UK hits Sony with record fine for ‘avoidable’ PSN hack

Sony’s been fined nearly $400,000 in the UK for the security breach that led to the hacking of its PlayStation Network in April 2011.

Using a series of DDoS attacks, the LulzSec hackers were able to access the details of more than two million credit cards, and the network was down for several days.

But the UK’s Information Commissioner’s Office says that Sony was partially to blame, as it had been using out-of-date software and passwords weren’t secure.

“If you are responsible for so many payment card details and log-in details then keeping that personal data secure has to be your priority. In this case that just didn’t happen, and when the database was targeted – albeit in a determined criminal attack – the security measures in place were simply not good enough,” says deputy commissioner and director of data protection David Smith.

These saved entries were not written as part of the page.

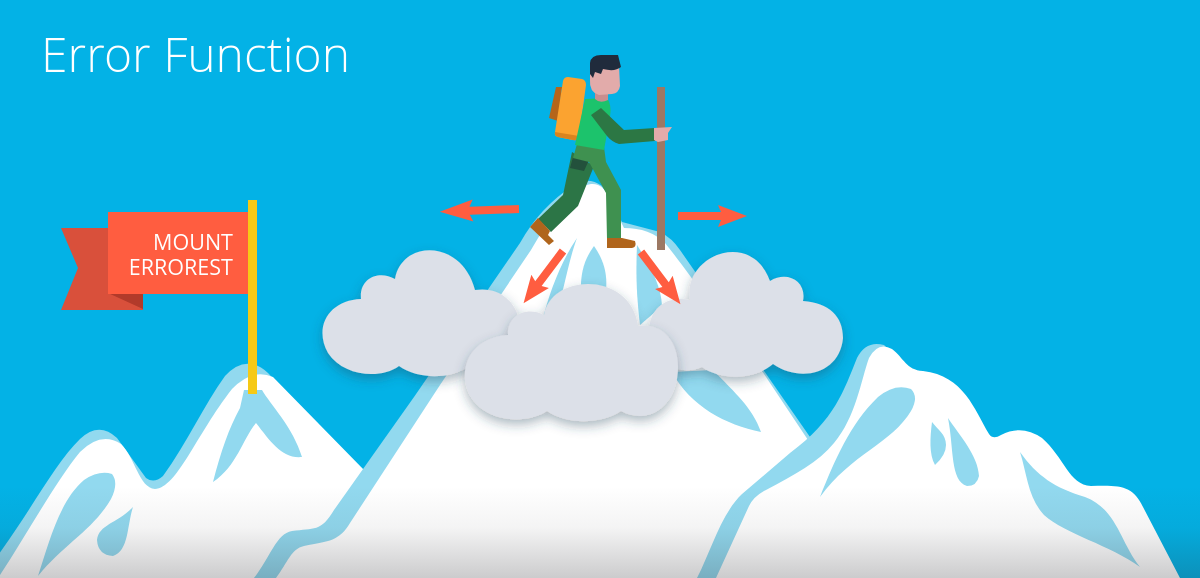
<!DOCTYPE html>
<html lang="en">
<head>
<meta charset="utf-8">
<title>Error Function</title>
<style>
:root {
  --sky: #03b2e6;
  --snow: #ffffff;
  --ice: #92d9ef;
  --cloud: #dce0e8;
  --flag: #ff5d40;
  --flag-tail: #d9503b;
  --flag-fold: #b23a2a;
  --pole: #f6c915;
  --skin: #e2abaa;
  --hair: #202b3c;
  --shirt: #1cc36c;
  --sleeve: #2c7744;
  --trouser-front: #3f9150;
  --trouser-back: #2c7546;
  --boot: #b0651c;
  --pack: #fba330;
  --pack-side: #b5651a;
  --staff: #9c7863;
}
* { margin: 0; box-sizing: border-box; }
html, body { width: 1200px; height: 578px; overflow: hidden; }
.slide {
  position: relative;
  width: 1200px;
  height: 578px;
  overflow: hidden;
  background: var(--sky);
  color: #fff;
  font-family: "Open Sans", "Noto Sans", sans-serif;
}
.scene { position: absolute; inset: 0; display: block; }
.title {
  position: absolute;
  left: 41px;
  top: 21px;
  font-size: 48px;
  line-height: 66px;
  font-weight: 300;
  white-space: nowrap;
}
.flag-label {
  position: absolute;
  left: 108px;
  top: 212px;
  width: 125px;
  height: 82px;
  padding-top: 17px;
  font-size: 21.5px;
  line-height: 25px;
  font-weight: 500;
  text-align: right;
}
.floor-shade {
  position: absolute;
  left: 0;
  right: 0;
  bottom: 0;
  height: 92px;
  background: linear-gradient(rgba(40, 40, 45, 0), rgba(40, 40, 45, .05) 45%, rgba(40, 40, 45, .24));
}
.snow { fill: var(--snow); }
.ice { fill: var(--ice); }
.cloud { fill: var(--cloud); }
.arrow { fill: var(--flag); }
</style>
</head>
<body>
<main class="slide">
  <svg class="scene" width="1200" height="578" viewBox="0 0 1200 578" role="img" aria-label="A hiker on a cloudy summit with arrows pointing in four directions, beside a flagged snowy mountain">
    <defs>
      <filter id="cloud-shadow" x="-15%" y="-15%" width="130%" height="140%">
        <feDropShadow dx="0" dy="5" stdDeviation="6" flood-color="#23455c" flood-opacity=".38"/>
      </filter>
      <path id="arrow" class="arrow" d="M0-4H43L40-11L69 0L40 11L43 4H0Z"/>
    </defs>

    <g id="left-range">
      <path class="ice" d="M-4 558C30 512 56 462 80 439Q99 421 117 438L146 478Q154 484 163 476C187 443 204 405 225 376Q246 353 268 373L290 396L250 578H-4Z"/>
      <path class="snow" d="M-2 578C26 536 54 484 80 452Q101 431 121 444C135 457 139 488 155 489C177 488 196 435 232 389Q252 368 273 377L364 470L330 578Z"/>
      <path class="ice" d="M38 576C48 546 59 501 84 480Q99 470 112 474Q119 483 111 499C93 530 64 544 38 576Z"/>
      <path class="ice" d="M133 507C127 525 129 551 113 556Q98 555 97 540C99 524 117 524 133 507Z"/>
      <path class="ice" d="M244 390L262 390C270 404 293 427 302 457C282 459 271 442 256 423C242 440 237 466 213 482C221 451 229 428 240 408Z"/>
    </g>

    <g id="summit">
      <path class="ice" d="M254 578C271 556 276 534 292 531C314 528 321 532 334 510L414 397L520 243Q540 207 574 185Q588 176 602 186L622 222L660 232Q672 238 680 250L810 437L780 470L560 578Z"/>
      <path class="snow" d="M276 578C288 562 291 549 304 546C330 541 339 541 350 523L440 385L531 250C548 222 567 188 591 184Q604 183 610 200L624 228Q650 228 665 243C691 275 711 308 748 350L806 437L900 578Z"/>
      <path class="ice" d="M577 238C561 262 550 290 541 325L554 321C563 296 568 262 577 238Z"/>
      <path class="ice" d="M594 246C583 261 580 276 581 296L606 290C608 270 601 256 594 246Z"/>
      <path class="ice" d="M637 245C636 270 636 292 640 325L662 306C661 284 649 264 637 245Z"/>
      <path class="ice" d="M672 372C690 406 726 425 761 432C752 407 735 393 713 370Z"/>
    </g>

    <g id="right-range">
      <path class="ice" d="M697 578C711 551 721 514 742 494L790 453C835 420 844 390 857 358Q866 340 884 345L900 360L830 500L790 578Z"/>
      <path class="snow" d="M716 578L749 506Q754 496 766 490C794 475 819 462 834 443C856 417 861 380 869 358Q878 341 892 349C904 358 906 370 923 371C964 376 974 409 989 434Q993 440 1001 435Q1022 424 1042 438C1064 457 1069 485 1091 486C1122 485 1133 486 1143 507L1180 578Z"/>
      <path class="ice" d="M820 497C835 460 850 424 878 397Q895 383 911 389Q919 397 911 411C892 443 851 454 820 497Z"/>
      <path class="ice" d="M932 422C930 438 929 454 935 465Q946 455 946 445C946 434 938 430 932 422Z"/>
      <path class="ice" d="M948 418C959 435 978 455 979 476Q977 486 967 486C950 481 954 448 948 418Z"/>
      <path class="ice" d="M1020 452C1037 476 1055 488 1085 497C1117 509 1120 542 1140 567C1110 545 1065 534 1044 515C1028 498 1027 474 1020 452Z"/>
    </g>

    <g id="flag">
      <path fill="var(--flag-tail)" d="M61 228H143V310H61L78 268Z"/>
      <path fill="var(--flag-fold)" d="M108 293H143V309Z"/>
      <rect fill="var(--flag)" x="108" y="212" width="142" height="82"/>
      <rect fill="var(--pole)" x="248" y="200" width="9" height="194"/>
    </g>

    <g id="clouds" class="cloud">
      <path filter="url(#cloud-shadow)" d="M361 299C359 277 380 270 395 279C402 239 462 239 475 290C499 286 520 302 520 330C520 358 493 374 468 367C448 380 418 379 399 366C380 380 343 376 328 353C313 326 330 300 361 299Z"/>
      <path filter="url(#cloud-shadow)" d="M649 330C650 307 668 295 690 300C682 256 751 228 770 281C788 270 807 282 803 301C829 303 843 316 843 338C840 374 800 383 773 364C753 381 720 380 702 367C678 378 648 360 649 330Z"/>
      <path filter="url(#cloud-shadow)" d="M508 335C507 315 527 306 544 315C551 273 631 271 638 326C660 322 678 339 678 367C678 405 650 426 621 411C600 425 565 424 547 411C521 428 470 420 465 380C463 355 480 337 508 335Z"/>
    </g>

    <g id="direction-arrows">
      <use href="#arrow" transform="translate(678 216)"/>
      <use href="#arrow" transform="translate(519 209) rotate(178) scale(1.15 1)"/>
      <use href="#arrow" transform="translate(563 251) rotate(127) scale(.95 1)"/>
      <use href="#arrow" transform="translate(641 252) rotate(53) scale(.95 1)"/>
    </g>

    <g id="hiker">
      <g id="back-leg">
        <path fill="var(--trouser-back)" d="M572 152L594 166L578 206L551 232L538 219L563 195Z"/>
        <path fill="#23513c" d="M573 157L589 160L584 171L570 168Z"/>
        <path fill="var(--boot)" d="M538 218L550 231L548 235L554 241L549 245L530 227Z"/>
      </g>
      <g id="front-leg">
        <path fill="var(--trouser-front)" d="M577 144L604 147L606 162L621 190V239H607L606 193L589 162L573 158Z"/>
        <path fill="var(--boot)" d="M607 238H622L635 241Q637 247 632 248H607Z"/>
      </g>
      <g id="backpack">
        <path fill="var(--pack-side)" d="M556 87L562 87L558 121L549 118Z"/>
        <path fill="var(--pack)" d="M568 77L582 79Q586 80 586 85L579 136Q578 141 573 140L558 137Q554 136 555 132L563 81Q564 77 568 77Z"/>
        <path fill="#d98420" d="M555 132L579 136Q578 141 573 140L558 137Q554 136 555 132Z"/>
      </g>
      <rect fill="var(--staff)" x="657" y="87" width="8" height="163"/>
      <path fill="var(--shirt)" d="M585 99L607 98Q612 105 610 117L604 150L575 145Z"/>
      <path fill="#c98e8f" d="M595 88H608V100Q600 104 595 99Z"/>
      <path fill="var(--skin)" d="M590 69L619 66L620 86Q619 93 612 94L599 95Q589 92 590 80Z"/>
      <path fill="var(--hair)" d="M590 74V63Q591 55 601 55L618 55L621 67Q615 72 603 69L601 74L595 72L593 78Z"/>
      <path fill="var(--sleeve)" d="M591 115L601 108L624 130L655 128V141L619 144Q612 142 607 136Z"/>
      <path fill="var(--skin)" d="M654 128L672 127L668 133V140L658 142L654 140Z"/>
    </g>
  </svg>

  <h1 class="title">Error Function</h1>
  <p class="flag-label">MOUNT<br>ERROREST</p>
  <div class="floor-shade"></div>
</main>
</body>
</html>
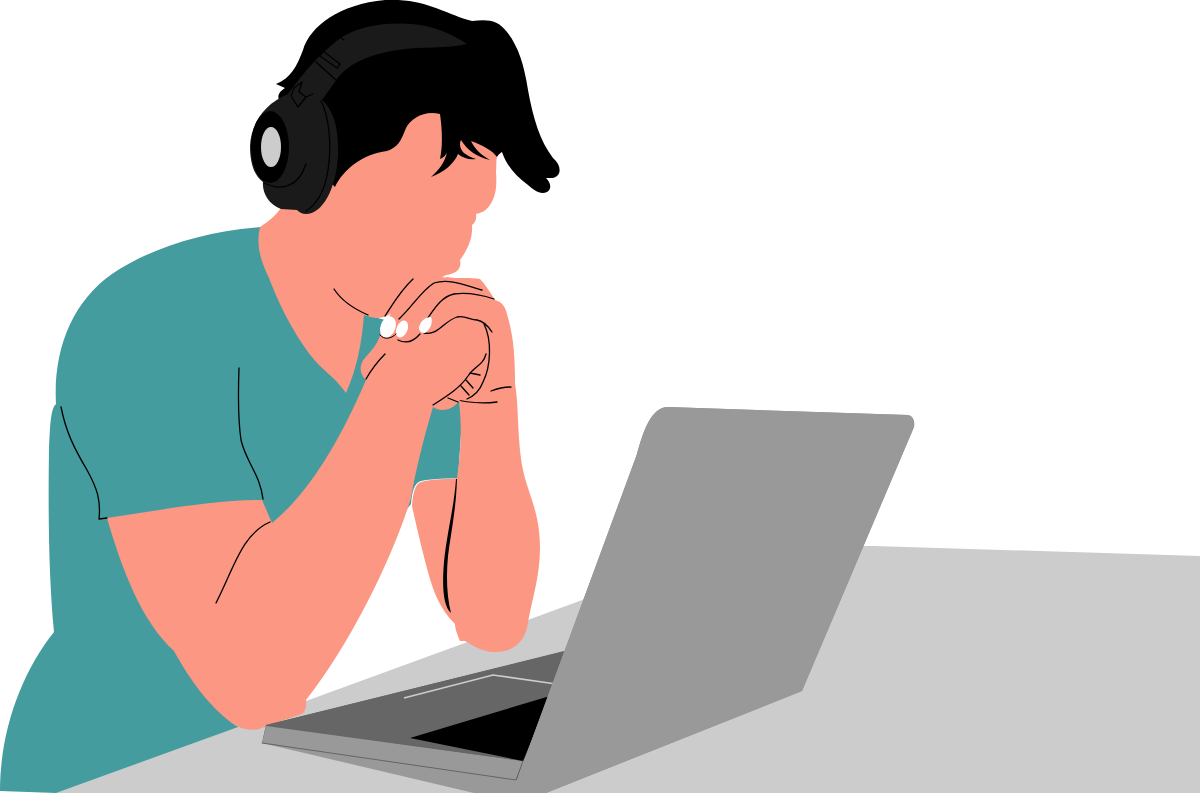
<!DOCTYPE html>
<html lang="en">
<head>
<meta charset="utf-8">
<title>Man with headphones at a laptop</title>
<style>
:root{
  --paper:#ffffff;
  --ink:#000000;
  --skin:#fc9783;
  --shirt:#449c9e;
  --desk:#cccccc;
  --lid:#999999;
  --keyboard:#666666;
  --headphone:#1a1a1a;
}
html,body{margin:0;height:100%;overflow:hidden;background:var(--paper)}
.scene{display:block;width:1200px;height:793px}
.skin{fill:var(--skin)}
.shirt{fill:var(--shirt)}
.ink{fill:var(--ink)}
.desk{fill:var(--desk)}
.lid{fill:var(--lid)}
.keyboard{fill:var(--keyboard)}
.headphone{fill:var(--headphone)}
.nail{fill:var(--paper)}
.line{fill:none;stroke:var(--ink);stroke-width:1.3;stroke-linecap:round;stroke-linejoin:round}
.fine{stroke-width:1}
.edge{fill:none;stroke:var(--desk);stroke-width:1.6}
</style>
</head>
<body>
<svg class="scene" viewBox="0 0 1200 793" role="img" aria-label="A man wearing headphones rests his chin on clasped hands in front of a laptop">

  <g id="desk">
    <path class="desk" d="M55 793L236 727L306 701L585 599L700 560L864 546L874 546L1200 556V793Z"/>
  </g>

  <g id="shirt">
    <path class="shirt" d="M262 227C205 231 150 248 112 274C72 302 53 350 56 404C51 408 50 424 49 450C48 520 49 580 54 632C22 672 0 730 0 791L56 793L238 727L300 640L411 504C412 492 414 483 421 481C435 478 448 479 458 478L464 390L420 330L364 314L300 240Z"/>
  </g>

  <g id="head">
    <path class="skin" d="M260 227C268 222 275 216 281 208L330 140L420 90L470 110L500 150C495 156 497 164 496 172C497 186 496 196 490 205C486 211 481 213 476 214C477 219 475 223 472 225C473 238 468 249 460 260C462 268 457 274 446 275C430 284 410 296 396 309C388 317 380 321 364 315C362 340 358 366 346 393C336 379 328 374 318 364C296 340 278 302 269 278C260 260 256 244 260 227Z"/>
    <path class="line" d="M334 289C341 300 352 308 368 315"/>
  </g>

  <g id="hair">
    <path class="ink" d="M276 84C291 78 297 66 303 50C310 26 340 4 385 0C425-2 445 14 472 21C488 19 498 20 507 32C518 46 524 64 528 90C533 118 540 141 553 158C560 164 561 171 558 175C555 179 550 178 546 178C552 184 551 190 547 192C540 195 534 190 528 185C514 175 506 164 502 152C500 153 498 155 497 157C492 150 482 145 471 141C475 149 481 155 490 160C477 157 467 150 461 140C459 144 460 149 464 153C468 156 472 158 476 159C469 160 463 158 458 154C454 164 444 172 431 177C439 170 445 162 447 152C445 157 442 158 440 159C443 145 442 128 440 114C425 110 411 118 406 128C401 141 398 147 387 151C362 154 343 170 335 187L300 150L279 100C277 95 280 91 285 88Z"/>
  </g>

  <g id="headphones">
    <path class="headphone" d="M288 94C300 78 316 56 342 37C362 25 388 22 412 24C434 26 452 34 467 44C446 49 424 46 398 50C370 54 346 64 335 82L322 100C334 110 339 130 338 156C336 190 322 214 306 214C302 214 299 212 297 210L281 209C268 204 262 192 263 182C253 175 250 160 250 146C251 124 264 104 288 94Z"/>
    <ellipse class="ink" cx="270" cy="147" rx="19" ry="36"/>
    <ellipse class="desk" cx="271" cy="147" rx="10" ry="20"/>
    <path class="line" d="M321 101C329 116 332 145 328 170C325 190 317 204 306 211M264 183C282 192 299 186 306 164M316 62L336 80M323 51L340 64L337 68L320 56ZM294 88L302 82L299 92L306 97L313 94M294 88L291 96L298 107L306 97M340 37L344 40"/>
  </g>

  <g id="far-arm">
    <path class="skin" d="M446 277C458 279 470 277 480 279C485 284 490 292 495 300C503 302 506 308 508 318C514 338 515 360 515 384C519 405 517 440 523 470C528 494 540 512 540 548C540 576 532 600 528 622C526 642 512 653 494 652C482 652 472 645 465 641L460 641C457 634 455 628 455 624C439 608 433 590 428 572C421 546 415 520 412 506C413 493 415 484 421 482C435 478 447 480 457 478C461 452 462 426 459 402L440 380L430 300Z"/>
    <path class="ink" d="M457 479C456 510 451 532 448 556C446 578 447 597 451 613C443 606 442 586 444 562C447 532 454 508 456 479Z"/>
    <path class="line" d="M491 391Q502 387 511 387M450 398Q474 405 497 402"/>
  </g>

  <g id="near-arm">
    <path class="skin" d="M107 518C160 510 214 500 262 500L272 523C310 492 340 440 366 380C359 374 359 364 365 358C374 348 380 340 381 331C392 312 401 292 416 281C430 274 448 276 466 283L490 300L491 350C490 372 478 392 459 401C452 411 440 412 433 407C423 440 415 474 411 498C394 554 352 642 306 700C307 708 304 713 302 714L266 726C256 732 246 730 236 726C210 708 190 680 174 651C142 622 122 570 107 518Z"/>
    <path class="line" d="M270 522C242 534 234 568 216 603M366 379Q374 365 385 354"/>
  </g>

  <g id="sleeve-folds">
    <path class="line" d="M61 407C66 432 74 448 87 470C97 488 101 500 99 519L107 518M239 368C238 396 238 420 241 440C246 462 260 474 263 499"/>
  </g>

  <g id="clasped-hands">
    <path class="line" d="M385 316C394 302 401 290 413 279M399 319C413 306 421 291 434 283C450 278 467 286 482 290M427 319C435 308 441 297 454 294C469 292 482 295 494 299M398 340C406 344 414 341 420 334M424 333C438 336 444 321 457 317C465 315 470 320 477 320C484 321 488 326 492 332M484 324C492 340 491 366 483 382C480 390 474 396 467 399M486 354C483 366 474 366 468 376C460 388 447 396 433 405M470 373L480 375M466 380L473 388M461 386L469 395M448 398L458 402"/>
    <g id="nails" class="nail">
      <ellipse cx="388" cy="327" rx="7.5" ry="11" transform="rotate(20 388 327)"/>
      <ellipse cx="402" cy="329" rx="5.5" ry="9" transform="rotate(22 402 329)"/>
      <path d="M419 327C421 320 426 317 431 317C433 322 431 329 425 333C421 333 419 331 419 327Z"/>
    </g>
    <path class="line fine" d="M380 335C384 340 391 339 396 334"/>
  </g>

  <g id="laptop">
    <polygon class="lid" points="266,725 262,743 474,793 546,793 560,700"/>
    <polygon class="keyboard" points="266,725 564,651 548,720 523,761 517,780 262,743"/>
    <polygon class="lid" points="266,726 262,743 516,780 523,761"/>
    <polygon class="keyboard" points="266,725 566,651 545,730 523,761"/>
    <polygon class="ink" points="410,738 550,696 523,761"/>
    <polyline class="edge" points="404,698 493,675 556,684"/>
    <path class="lid" d="M517 780L637 454C643 432 651 407 668 407L908 415C913 416 915 421 914 427L802 691L546 793H474L262 743Z" clip-path="url(#lid-area)"/>
    <clipPath id="lid-area"><polygon points="517,780 640,400 930,400 930,793 516,793"/></clipPath>
    <path class="lid" d="M517 780L637 454C643 432 651 407 668 407L908 415C913 416 915 421 914 427L802 691L546 793Z"/>
    <polyline class="line fine" style="stroke:var(--keyboard)" points="262,743 516,780 523,761"/>
  </g>
</svg>
</body>
</html>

“There’s no disguising that this is a business that should have known better. It is a company that trades on its technical expertise, and there’s no doubt in my mind that they had access to both the technical knowledge and the resources to keep this information safe.”

As a result, the ICO has imposed a fine of £250,000 on Sony – the highest ever awarded against a privite company – although it gets a 20 percent discount if it coughs up before 13 February. That’s also the date by which Sony needs to file an appeal – which it surely will.

“The penalty we’ve issued today is clearly substantial, but we make no apologies for that. The case is one of the most serious ever reported to us,” says Smith. “It directly affected a huge number of consumers, and at the very least put them at risk of identity theft.”

Interestingly, the ICO made no mention of the fact that Sony failed to alert users to the hack until several days had passed – probably the feature of the case that caused most outrage at the time.

A redacted version  of the ruling is here.